Segment Start: Excerpted records

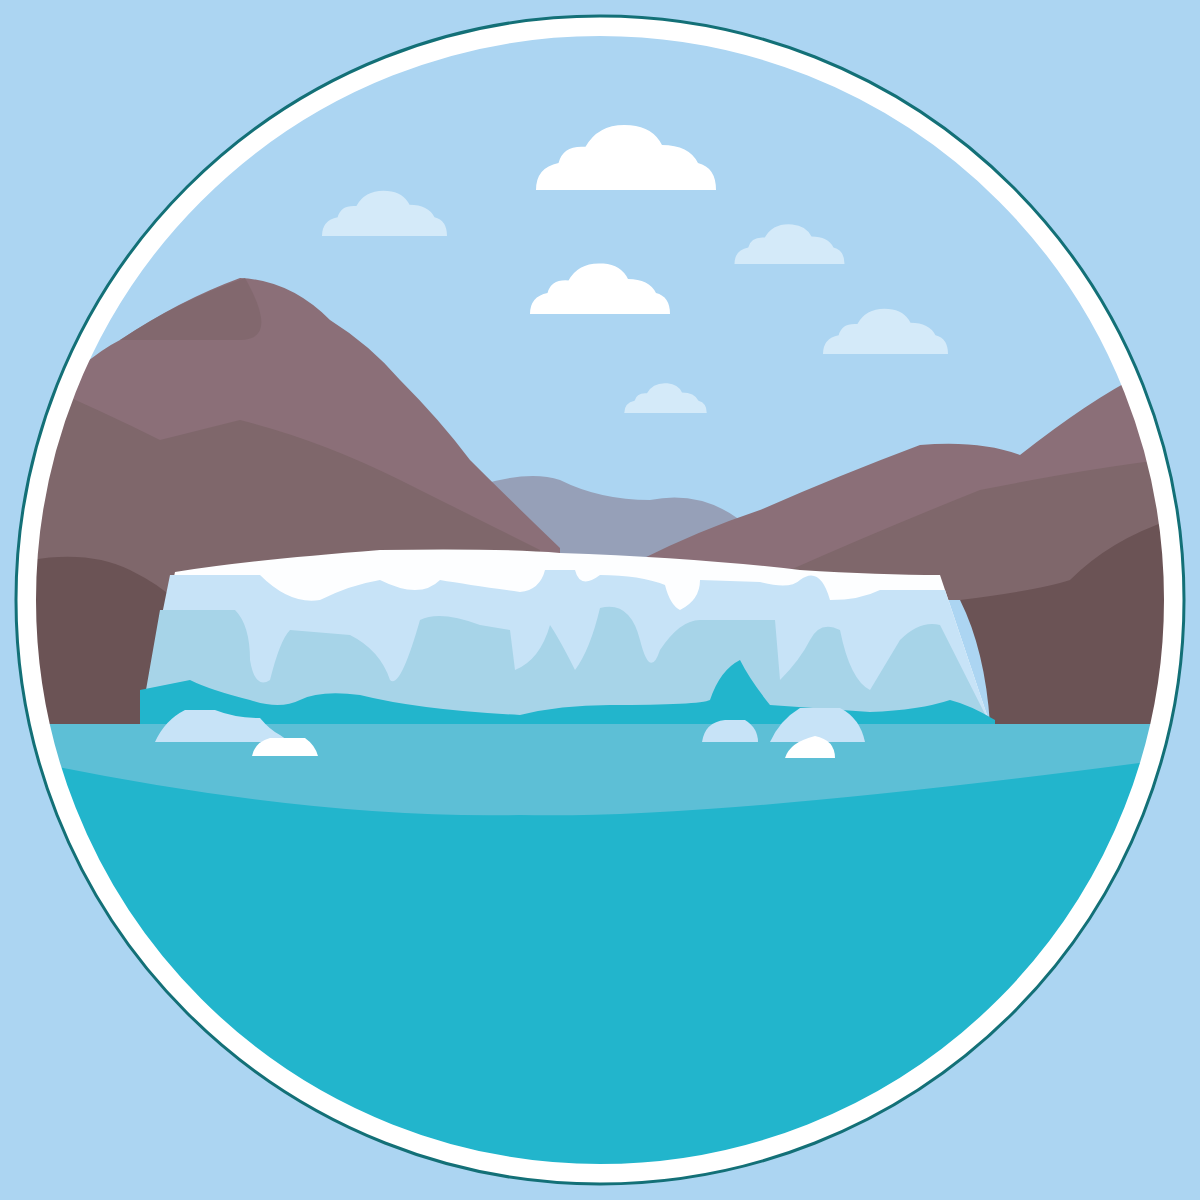
<!DOCTYPE html>
<html lang="en">
<head>
<meta charset="utf-8">
<title>Glacier Bay</title>
<link href="https://fonts.googleapis.com/css2?family=Inter&display=swap" rel="stylesheet">
<style>
:root{
  --sky:#acd5f2;
  --ring:#137077;
  --white:#ffffff;
  --cloud-pale:#d4eaf9;
  --peak-far:#96a0b8;
  --peak-mid:#8b6f78;
  --peak-front:#7f676b;
  --peak-deep:#6b5355;
  --ice-top:#fdfeff;
  --ice-light:#c7e3f7;
  --ice-mid:#a7d4e8;
  --water-far:#5dbfd6;
  --water:#22b5cc;
}
html,body{margin:0;padding:0;width:1200px;height:1200px;overflow:hidden;background:var(--sky);font-family:"Inter",sans-serif}
svg{display:block}
</style>
</head>
<body>
<svg width="1200" height="1200" viewBox="0 0 1200 1200" role="img" aria-label="Glacier flowing into a turquoise bay between mountains">
  <defs>
    <clipPath id="badge-clip"><circle cx="600" cy="600" r="570"/></clipPath>
    <symbol id="cloud" viewBox="0 0 200 80">
      <path d="M0 80 Q0 55 25 50 Q30 30 55 32 Q70 5 105 8 Q130 10 140 30 Q170 30 180 50 Q200 55 200 80Z"/>
    </symbol>
  </defs>

  <circle cx="600" cy="600" r="584" fill="var(--white)" stroke="var(--ring)" stroke-width="3"/>

  <g clip-path="url(#badge-clip)">
    <rect width="1200" height="1200" fill="var(--sky)"/>

    <g class="clouds">
      <use href="#cloud" x="536" y="118" width="180" height="72" fill="var(--white)"/>
      <use href="#cloud" x="302" y="186" width="165" height="50" fill="var(--cloud-pale)"/>
      <use href="#cloud" x="732" y="220" width="115" height="44" fill="var(--cloud-pale)"/>
      <use href="#cloud" x="510" y="258" width="180" height="56" fill="var(--white)"/>
      <use href="#cloud" x="818" y="304" width="135" height="50" fill="var(--cloud-pale)"/>
      <use href="#cloud" x="618" y="380" width="95" height="33" fill="var(--cloud-pale)"/>
    </g>

    <g class="mountains">
      <path d="M480 485 Q530 470 560 480 Q600 500 650 500 Q700 490 740 520 L740 580 L470 580Z" fill="var(--peak-far)"/>
      <path d="M30 420 Q80 360 120 340 Q180 300 240 278 Q290 280 330 320 Q370 345 400 380 Q440 420 470 460 Q510 500 560 548 L560 580 L30 580Z" fill="var(--peak-mid)"/>
      <path d="M120 340 L240 340 Q280 340 245 278 Q180 300 120 340Z" fill="var(--peak-front)" opacity=".8"/>
      <path d="M30 380 Q100 410 160 440 Q200 430 240 420 Q320 440 400 480 Q480 520 540 550 L540 600 L30 600Z" fill="var(--peak-front)"/>
      <path d="M640 560 Q700 530 760 510 Q840 475 920 445 Q980 440 1020 455 Q1090 400 1140 375 L1180 420 L1180 600 L640 600Z" fill="var(--peak-mid)"/>
      <path d="M790 570 Q880 530 980 490 Q1080 470 1160 460 L1180 600 L790 600Z" fill="var(--peak-front)"/>
      <path d="M30 560 Q90 550 130 570 Q160 585 175 600 L140 724 L30 724Z" fill="var(--peak-deep)"/>
      <path d="M960 600 Q1040 590 1070 580 Q1110 540 1170 520 L1180 724 L990 724 Q985 650 960 600Z" fill="var(--peak-deep)"/>
    </g>

    <g class="glacier">
      <path d="M175 572 Q250 560 380 550 Q500 548 560 553 Q700 558 800 570 Q880 575 940 575 L990 724 L140 724Z" fill="var(--ice-top)"/>
      <path d="M170 575 L260 575 Q290 605 320 600 Q350 585 380 580 Q420 600 440 580 Q470 585 520 592 Q540 590 545 570 L575 570 Q580 590 600 575 Q640 575 665 585 Q670 605 680 610 Q700 600 700 580 L760 582 Q790 590 800 580 Q820 565 830 600 Q860 600 880 590 L945 590 L990 724 L140 724Z" fill="var(--ice-light)"/>
      <path d="M160 610 L235 610 Q250 625 250 660 Q255 690 270 680 Q280 640 290 630 L350 635 Q380 650 390 680 Q400 690 420 620 Q440 610 480 625 L510 630 L515 670 Q540 660 550 625 Q560 640 575 670 Q590 650 600 608 Q630 600 640 640 Q650 680 660 650 Q680 620 700 620 L775 620 L780 680 Q800 660 810 640 Q820 620 840 630 Q850 680 870 690 L900 640 Q920 620 940 625 L990 724 L140 724Z" fill="var(--ice-mid)"/>
      <path d="M140 690 L190 680 Q210 690 250 700 Q280 710 300 700 Q320 690 360 695 Q420 710 520 715 Q560 705 610 705 Q700 705 710 700 Q720 670 740 660 Q750 680 770 705 L870 712 Q920 710 950 700 Q970 705 995 720 L995 724 L140 724Z" fill="var(--water)"/>
    </g>

    <rect y="724" width="1200" height="476" fill="var(--water-far)"/>
    <path d="M0 755 Q300 820 520 815 Q720 820 1200 755 L1200 1200 L0 1200Z" fill="var(--water)"/>

    <g class="ice-floes">
      <path d="M155 742 Q165 720 185 710 L215 710 Q235 718 260 718 Q270 730 280 735 L290 742Z" fill="var(--ice-light)"/>
      <path d="M252 756 Q255 742 270 738 L305 738 Q315 745 318 756Z" fill="var(--white)"/>
      <path d="M702 742 Q705 722 725 720 L745 720 Q758 728 758 742Z" fill="var(--ice-light)"/>
      <path d="M770 742 Q780 720 800 708 L840 708 Q860 718 865 742Z" fill="var(--ice-light)"/>
      <path d="M785 758 Q790 742 815 736 Q835 740 835 758Z" fill="var(--white)"/>
    </g>
  </g>

  <circle cx="600" cy="600" r="570" fill="none" stroke="var(--white)" stroke-width="12"/>
</svg>
</body>
</html>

Segment End: Excerpted records

» **About this task**
Would you output each entry exactly and leave the pictures behind?

» **Written response**
<!DOCTYPE html>
<html lang="en">
<head>
<meta charset="utf-8">
<title>Glacier Bay</title>
<link href="https://fonts.googleapis.com/css2?family=Inter&display=swap" rel="stylesheet">
<style>
:root{
  --sky:#acd5f2;
  --ring:#137077;
  --white:#ffffff;
  --cloud-pale:#d4eaf9;
  --peak-far:#96a0b8;
  --peak-mid:#8b6f78;
  --peak-front:#7f676b;
  --peak-deep:#6b5355;
  --ice-top:#fdfeff;
  --ice-light:#c7e3f7;
  --ice-mid:#a7d4e8;
  --water-far:#5dbfd6;
  --water:#22b5cc;
}
html,body{margin:0;padding:0;width:1200px;height:1200px;overflow:hidden;background:var(--sky);font-family:"Inter",sans-serif}
svg{display:block}
</style>
</head>
<body>
<svg width="1200" height="1200" viewBox="0 0 1200 1200" role="img" aria-label="Glacier flowing into a turquoise bay between mountains">
  <defs>
    <clipPath id="badge-clip"><circle cx="600" cy="600" r="570"/></clipPath>
    <symbol id="cloud" viewBox="0 0 200 80">
      <path d="M0 80 Q0 55 25 50 Q30 30 55 32 Q70 5 105 8 Q130 10 140 30 Q170 30 180 50 Q200 55 200 80Z"/>
    </symbol>
  </defs>

  <circle cx="600" cy="600" r="584" fill="var(--white)" stroke="var(--ring)" stroke-width="3"/>

  <g clip-path="url(#badge-clip)">
    <rect width="1200" height="1200" fill="var(--sky)"/>

    <g class="clouds">
      <use href="#cloud" x="536" y="118" width="180" height="72" fill="var(--white)"/>
      <use href="#cloud" x="302" y="186" width="165" height="50" fill="var(--cloud-pale)"/>
      <use href="#cloud" x="732" y="220" width="115" height="44" fill="var(--cloud-pale)"/>
      <use href="#cloud" x="510" y="258" width="180" height="56" fill="var(--white)"/>
      <use href="#cloud" x="818" y="304" width="135" height="50" fill="var(--cloud-pale)"/>
      <use href="#cloud" x="618" y="380" width="95" height="33" fill="var(--cloud-pale)"/>
    </g>

    <g class="mountains">
      <path d="M480 485 Q530 470 560 480 Q600 500 650 500 Q700 490 740 520 L740 580 L470 580Z" fill="var(--peak-far)"/>
      <path d="M30 420 Q80 360 120 340 Q180 300 240 278 Q290 280 330 320 Q370 345 400 380 Q440 420 470 460 Q510 500 560 548 L560 580 L30 580Z" fill="var(--peak-mid)"/>
      <path d="M120 340 L240 340 Q280 340 245 278 Q180 300 120 340Z" fill="var(--peak-front)" opacity=".8"/>
      <path d="M30 380 Q100 410 160 440 Q200 430 240 420 Q320 440 400 480 Q480 520 540 550 L540 600 L30 600Z" fill="var(--peak-front)"/>
      <path d="M640 560 Q700 530 760 510 Q840 475 920 445 Q980 440 1020 455 Q1090 400 1140 375 L1180 420 L1180 600 L640 600Z" fill="var(--peak-mid)"/>
      <path d="M790 570 Q880 530 980 490 Q1080 470 1160 460 L1180 600 L790 600Z" fill="var(--peak-front)"/>
      <path d="M30 560 Q90 550 130 570 Q160 585 175 600 L140 724 L30 724Z" fill="var(--peak-deep)"/>
      <path d="M960 600 Q1040 590 1070 580 Q1110 540 1170 520 L1180 724 L990 724 Q985 650 960 600Z" fill="var(--peak-deep)"/>
    </g>

    <g class="glacier">
      <path d="M175 572 Q250 560 380 550 Q500 548 560 553 Q700 558 800 570 Q880 575 940 575 L990 724 L140 724Z" fill="var(--ice-top)"/>
      <path d="M170 575 L260 575 Q290 605 320 600 Q350 585 380 580 Q420 600 440 580 Q470 585 520 592 Q540 590 545 570 L575 570 Q580 590 600 575 Q640 575 665 585 Q670 605 680 610 Q700 600 700 580 L760 582 Q790 590 800 580 Q820 565 830 600 Q860 600 880 590 L945 590 L990 724 L140 724Z" fill="var(--ice-light)"/>
      <path d="M160 610 L235 610 Q250 625 250 660 Q255 690 270 680 Q280 640 290 630 L350 635 Q380 650 390 680 Q400 690 420 620 Q440 610 480 625 L510 630 L515 670 Q540 660 550 625 Q560 640 575 670 Q590 650 600 608 Q630 600 640 640 Q650 680 660 650 Q680 620 700 620 L775 620 L780 680 Q800 660 810 640 Q820 620 840 630 Q850 680 870 690 L900 640 Q920 620 940 625 L990 724 L140 724Z" fill="var(--ice-mid)"/>
      <path d="M140 690 L190 680 Q210 690 250 700 Q280 710 300 700 Q320 690 360 695 Q420 710 520 715 Q560 705 610 705 Q700 705 710 700 Q720 670 740 660 Q750 680 770 705 L870 712 Q920 710 950 700 Q970 705 995 720 L995 724 L140 724Z" fill="var(--water)"/>
    </g>

    <rect y="724" width="1200" height="476" fill="var(--water-far)"/>
    <path d="M0 755 Q300 820 520 815 Q720 820 1200 755 L1200 1200 L0 1200Z" fill="var(--water)"/>

    <g class="ice-floes">
      <path d="M155 742 Q165 720 185 710 L215 710 Q235 718 260 718 Q270 730 280 735 L290 742Z" fill="var(--ice-light)"/>
      <path d="M252 756 Q255 742 270 738 L305 738 Q315 745 318 756Z" fill="var(--white)"/>
      <path d="M702 742 Q705 722 725 720 L745 720 Q758 728 758 742Z" fill="var(--ice-light)"/>
      <path d="M770 742 Q780 720 800 708 L840 708 Q860 718 865 742Z" fill="var(--ice-light)"/>
      <path d="M785 758 Q790 742 815 736 Q835 740 835 758Z" fill="var(--white)"/>
    </g>
  </g>

  <circle cx="600" cy="600" r="570" fill="none" stroke="var(--white)" stroke-width="12"/>
</svg>
</body>
</html>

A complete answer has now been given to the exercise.